Saved data entries:
·····

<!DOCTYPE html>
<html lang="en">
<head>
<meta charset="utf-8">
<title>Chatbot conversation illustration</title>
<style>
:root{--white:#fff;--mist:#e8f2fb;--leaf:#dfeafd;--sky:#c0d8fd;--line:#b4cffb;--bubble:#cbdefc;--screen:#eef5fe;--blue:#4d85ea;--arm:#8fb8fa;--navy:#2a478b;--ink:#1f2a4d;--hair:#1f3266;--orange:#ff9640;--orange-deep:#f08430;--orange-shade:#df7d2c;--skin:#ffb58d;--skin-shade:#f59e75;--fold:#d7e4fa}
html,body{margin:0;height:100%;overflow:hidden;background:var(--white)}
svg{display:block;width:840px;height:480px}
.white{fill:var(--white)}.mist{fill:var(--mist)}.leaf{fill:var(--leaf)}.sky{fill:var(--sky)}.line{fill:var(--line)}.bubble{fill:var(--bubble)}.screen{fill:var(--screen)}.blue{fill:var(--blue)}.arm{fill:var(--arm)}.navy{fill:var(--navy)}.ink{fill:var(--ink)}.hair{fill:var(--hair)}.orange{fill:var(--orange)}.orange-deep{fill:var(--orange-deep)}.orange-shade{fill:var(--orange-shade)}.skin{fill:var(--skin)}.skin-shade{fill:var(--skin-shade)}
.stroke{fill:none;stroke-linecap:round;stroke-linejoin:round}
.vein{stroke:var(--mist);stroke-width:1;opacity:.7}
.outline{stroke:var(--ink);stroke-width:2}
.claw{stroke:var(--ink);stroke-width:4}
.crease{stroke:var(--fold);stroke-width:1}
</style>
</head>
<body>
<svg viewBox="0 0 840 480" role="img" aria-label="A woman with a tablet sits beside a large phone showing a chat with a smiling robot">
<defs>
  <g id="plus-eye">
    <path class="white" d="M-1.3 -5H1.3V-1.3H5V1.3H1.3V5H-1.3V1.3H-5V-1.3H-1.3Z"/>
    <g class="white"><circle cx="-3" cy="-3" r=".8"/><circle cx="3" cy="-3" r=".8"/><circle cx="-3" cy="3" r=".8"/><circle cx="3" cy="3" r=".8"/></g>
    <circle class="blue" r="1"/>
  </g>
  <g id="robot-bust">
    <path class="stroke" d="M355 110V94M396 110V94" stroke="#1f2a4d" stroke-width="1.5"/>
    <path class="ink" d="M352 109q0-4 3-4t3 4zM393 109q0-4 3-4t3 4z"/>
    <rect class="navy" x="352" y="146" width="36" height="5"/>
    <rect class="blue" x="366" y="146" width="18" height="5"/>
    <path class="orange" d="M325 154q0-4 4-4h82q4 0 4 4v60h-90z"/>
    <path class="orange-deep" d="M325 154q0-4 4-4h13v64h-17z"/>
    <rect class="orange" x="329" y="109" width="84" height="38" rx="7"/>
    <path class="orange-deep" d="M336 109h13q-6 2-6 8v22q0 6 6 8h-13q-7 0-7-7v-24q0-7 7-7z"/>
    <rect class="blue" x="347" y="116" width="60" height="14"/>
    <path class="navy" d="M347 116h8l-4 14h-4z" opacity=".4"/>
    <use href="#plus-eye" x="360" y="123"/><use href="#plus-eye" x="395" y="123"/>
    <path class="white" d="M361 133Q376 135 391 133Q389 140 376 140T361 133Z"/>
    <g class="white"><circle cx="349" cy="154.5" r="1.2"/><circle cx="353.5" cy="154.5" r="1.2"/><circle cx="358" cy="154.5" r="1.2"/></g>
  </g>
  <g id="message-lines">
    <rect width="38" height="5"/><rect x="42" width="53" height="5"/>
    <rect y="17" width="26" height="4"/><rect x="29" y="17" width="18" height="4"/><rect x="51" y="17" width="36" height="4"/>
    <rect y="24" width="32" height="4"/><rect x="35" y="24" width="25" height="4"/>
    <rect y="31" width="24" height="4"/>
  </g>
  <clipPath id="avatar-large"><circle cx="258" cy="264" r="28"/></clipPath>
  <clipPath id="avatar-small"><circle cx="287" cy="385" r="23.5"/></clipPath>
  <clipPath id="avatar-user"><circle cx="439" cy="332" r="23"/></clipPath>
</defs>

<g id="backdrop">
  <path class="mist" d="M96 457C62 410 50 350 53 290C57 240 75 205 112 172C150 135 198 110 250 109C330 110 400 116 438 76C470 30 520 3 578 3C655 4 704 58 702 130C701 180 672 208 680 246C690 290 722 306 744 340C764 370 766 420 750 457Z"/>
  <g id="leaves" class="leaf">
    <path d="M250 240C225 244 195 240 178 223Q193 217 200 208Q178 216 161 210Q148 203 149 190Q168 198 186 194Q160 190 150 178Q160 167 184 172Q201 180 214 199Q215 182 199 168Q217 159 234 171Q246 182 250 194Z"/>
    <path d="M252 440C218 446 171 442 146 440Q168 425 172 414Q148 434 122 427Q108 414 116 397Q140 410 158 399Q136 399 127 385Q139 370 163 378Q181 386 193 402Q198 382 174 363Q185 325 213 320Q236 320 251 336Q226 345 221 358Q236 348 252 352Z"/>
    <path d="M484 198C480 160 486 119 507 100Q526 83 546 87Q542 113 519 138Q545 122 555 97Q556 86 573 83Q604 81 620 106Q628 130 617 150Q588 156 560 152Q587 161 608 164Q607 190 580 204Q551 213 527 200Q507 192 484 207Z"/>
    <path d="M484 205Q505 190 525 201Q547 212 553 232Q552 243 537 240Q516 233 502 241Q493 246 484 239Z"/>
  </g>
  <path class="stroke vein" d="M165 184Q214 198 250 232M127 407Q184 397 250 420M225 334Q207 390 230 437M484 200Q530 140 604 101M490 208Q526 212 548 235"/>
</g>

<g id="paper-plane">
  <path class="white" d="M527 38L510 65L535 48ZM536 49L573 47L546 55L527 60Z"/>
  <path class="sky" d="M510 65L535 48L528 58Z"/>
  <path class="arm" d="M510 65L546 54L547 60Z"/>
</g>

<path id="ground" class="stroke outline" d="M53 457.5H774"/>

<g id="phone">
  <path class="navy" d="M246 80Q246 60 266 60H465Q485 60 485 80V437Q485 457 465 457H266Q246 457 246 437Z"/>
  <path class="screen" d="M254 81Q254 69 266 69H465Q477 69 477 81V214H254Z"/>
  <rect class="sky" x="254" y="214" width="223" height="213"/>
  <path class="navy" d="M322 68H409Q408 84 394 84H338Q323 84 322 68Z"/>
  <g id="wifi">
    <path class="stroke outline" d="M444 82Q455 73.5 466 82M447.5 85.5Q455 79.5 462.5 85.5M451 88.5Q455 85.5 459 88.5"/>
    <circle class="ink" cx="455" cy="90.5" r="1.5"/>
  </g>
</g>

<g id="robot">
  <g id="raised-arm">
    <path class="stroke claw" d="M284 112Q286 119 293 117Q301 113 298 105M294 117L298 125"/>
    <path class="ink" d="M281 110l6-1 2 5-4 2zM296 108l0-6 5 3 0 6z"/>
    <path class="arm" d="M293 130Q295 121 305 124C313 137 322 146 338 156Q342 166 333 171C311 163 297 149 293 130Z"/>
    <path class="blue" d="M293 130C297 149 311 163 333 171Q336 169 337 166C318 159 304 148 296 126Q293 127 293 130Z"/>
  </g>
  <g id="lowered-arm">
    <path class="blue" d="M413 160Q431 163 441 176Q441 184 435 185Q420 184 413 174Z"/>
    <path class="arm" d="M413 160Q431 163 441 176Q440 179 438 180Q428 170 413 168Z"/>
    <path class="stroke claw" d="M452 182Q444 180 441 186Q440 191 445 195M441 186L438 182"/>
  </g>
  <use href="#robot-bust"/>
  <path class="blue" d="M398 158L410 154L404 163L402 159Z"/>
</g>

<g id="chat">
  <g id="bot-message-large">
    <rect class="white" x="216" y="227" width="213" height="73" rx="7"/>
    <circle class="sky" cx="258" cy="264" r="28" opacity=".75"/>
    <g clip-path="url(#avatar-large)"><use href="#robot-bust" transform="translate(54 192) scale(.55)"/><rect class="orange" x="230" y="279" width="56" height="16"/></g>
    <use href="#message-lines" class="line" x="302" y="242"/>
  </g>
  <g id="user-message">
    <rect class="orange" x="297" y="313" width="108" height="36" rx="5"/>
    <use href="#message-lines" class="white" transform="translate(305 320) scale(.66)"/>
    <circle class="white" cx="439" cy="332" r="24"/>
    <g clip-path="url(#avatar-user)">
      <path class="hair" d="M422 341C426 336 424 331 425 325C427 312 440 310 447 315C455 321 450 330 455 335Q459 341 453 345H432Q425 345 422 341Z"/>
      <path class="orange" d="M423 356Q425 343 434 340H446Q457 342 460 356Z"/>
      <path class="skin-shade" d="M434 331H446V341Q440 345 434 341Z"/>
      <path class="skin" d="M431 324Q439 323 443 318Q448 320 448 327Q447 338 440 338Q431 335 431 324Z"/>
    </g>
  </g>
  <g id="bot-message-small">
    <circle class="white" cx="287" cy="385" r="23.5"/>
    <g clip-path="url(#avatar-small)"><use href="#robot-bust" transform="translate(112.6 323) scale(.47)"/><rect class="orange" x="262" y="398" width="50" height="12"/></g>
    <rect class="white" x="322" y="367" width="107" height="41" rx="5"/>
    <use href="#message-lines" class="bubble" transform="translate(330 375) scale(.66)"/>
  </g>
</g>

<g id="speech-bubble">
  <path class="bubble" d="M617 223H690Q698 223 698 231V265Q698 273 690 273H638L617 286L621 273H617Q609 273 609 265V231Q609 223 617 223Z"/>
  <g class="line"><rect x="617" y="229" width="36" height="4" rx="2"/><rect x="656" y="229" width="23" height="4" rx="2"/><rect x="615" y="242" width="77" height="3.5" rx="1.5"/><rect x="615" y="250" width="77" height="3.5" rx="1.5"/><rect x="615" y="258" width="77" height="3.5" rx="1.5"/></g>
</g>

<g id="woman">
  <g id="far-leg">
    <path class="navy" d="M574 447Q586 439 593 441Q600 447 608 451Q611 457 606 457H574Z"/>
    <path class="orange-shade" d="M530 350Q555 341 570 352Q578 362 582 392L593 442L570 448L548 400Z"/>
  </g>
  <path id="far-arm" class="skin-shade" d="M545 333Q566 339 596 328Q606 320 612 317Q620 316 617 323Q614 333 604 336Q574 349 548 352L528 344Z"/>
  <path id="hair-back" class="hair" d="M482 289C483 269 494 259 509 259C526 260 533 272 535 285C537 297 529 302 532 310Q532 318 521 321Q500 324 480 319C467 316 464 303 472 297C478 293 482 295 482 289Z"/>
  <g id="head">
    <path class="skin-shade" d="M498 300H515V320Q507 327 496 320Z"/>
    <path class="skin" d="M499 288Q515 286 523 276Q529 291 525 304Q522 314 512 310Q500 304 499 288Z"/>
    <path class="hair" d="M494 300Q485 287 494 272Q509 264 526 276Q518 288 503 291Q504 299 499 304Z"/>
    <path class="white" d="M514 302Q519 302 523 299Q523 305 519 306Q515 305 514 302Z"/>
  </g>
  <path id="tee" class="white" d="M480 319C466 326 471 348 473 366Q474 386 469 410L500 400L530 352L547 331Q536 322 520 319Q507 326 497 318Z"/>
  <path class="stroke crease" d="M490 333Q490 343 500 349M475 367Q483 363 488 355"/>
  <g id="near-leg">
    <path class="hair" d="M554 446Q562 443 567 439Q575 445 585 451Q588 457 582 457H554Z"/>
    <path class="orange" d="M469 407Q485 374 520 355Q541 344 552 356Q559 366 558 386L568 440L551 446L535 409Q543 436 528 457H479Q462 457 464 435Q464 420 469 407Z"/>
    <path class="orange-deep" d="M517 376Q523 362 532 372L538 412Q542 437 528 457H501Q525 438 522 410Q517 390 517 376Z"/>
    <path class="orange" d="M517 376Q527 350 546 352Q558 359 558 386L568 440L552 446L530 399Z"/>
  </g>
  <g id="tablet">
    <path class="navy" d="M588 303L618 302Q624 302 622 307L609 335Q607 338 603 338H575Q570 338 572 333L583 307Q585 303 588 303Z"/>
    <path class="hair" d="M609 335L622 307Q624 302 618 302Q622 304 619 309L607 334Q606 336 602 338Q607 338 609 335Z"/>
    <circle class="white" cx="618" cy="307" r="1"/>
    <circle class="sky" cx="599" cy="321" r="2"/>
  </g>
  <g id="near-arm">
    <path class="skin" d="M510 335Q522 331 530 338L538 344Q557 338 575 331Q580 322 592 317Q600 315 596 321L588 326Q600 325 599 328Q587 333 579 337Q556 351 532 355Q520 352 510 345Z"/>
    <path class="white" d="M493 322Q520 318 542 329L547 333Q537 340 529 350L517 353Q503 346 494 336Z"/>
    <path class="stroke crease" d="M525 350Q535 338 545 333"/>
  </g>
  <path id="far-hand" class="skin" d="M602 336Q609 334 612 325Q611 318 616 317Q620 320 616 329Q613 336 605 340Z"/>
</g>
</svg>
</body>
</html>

·····

§ PROBLEM DESCRIPTION:
Which lines of the data hold the string "blue"? Return each of them.

§ YOUR SOLUTION:
:root{--white:#fff;--mist:#e8f2fb;--leaf:#dfeafd;--sky:#c0d8fd;--line:#b4cffb;--bubble:#cbdefc;--screen:#eef5fe;--blue:#4d85ea;--arm:#8fb8fa;--navy:#2a478b;--ink:#1f2a4d;--hair:#1f3266;--orange:#ff9640;--orange-deep:#f08430;--orange-shade:#df7d2c;--skin:#ffb58d;--skin-shade:#f59e75;--fold:#d7e4fa}
.white{fill:var(--white)}.mist{fill:var(--mist)}.leaf{fill:var(--leaf)}.sky{fill:var(--sky)}.line{fill:var(--line)}.bubble{fill:var(--bubble)}.screen{fill:var(--screen)}.blue{fill:var(--blue)}.arm{fill:var(--arm)}.navy{fill:var(--navy)}.ink{fill:var(--ink)}.hair{fill:var(--hair)}.orange{fill:var(--orange)}.orange-deep{fill:var(--orange-deep)}.orange-shade{fill:var(--orange-shade)}.skin{fill:var(--skin)}.skin-shade{fill:var(--skin-shade)}
    <circle class="blue" r="1"/>
    <rect class="blue" x="366" y="146" width="18" height="5"/>
    <rect class="blue" x="347" y="116" width="60" height="14"/>
    <path class="blue" d="M293 130C297 149 311 163 333 171Q336 169 337 166C318 159 304 148 296 126Q293 127 293 130Z"/>
    <path class="blue" d="M413 160Q431 163 441 176Q441 184 435 185Q420 184 413 174Z"/>
  <path class="blue" d="M398 158L410 154L404 163L402 159Z"/>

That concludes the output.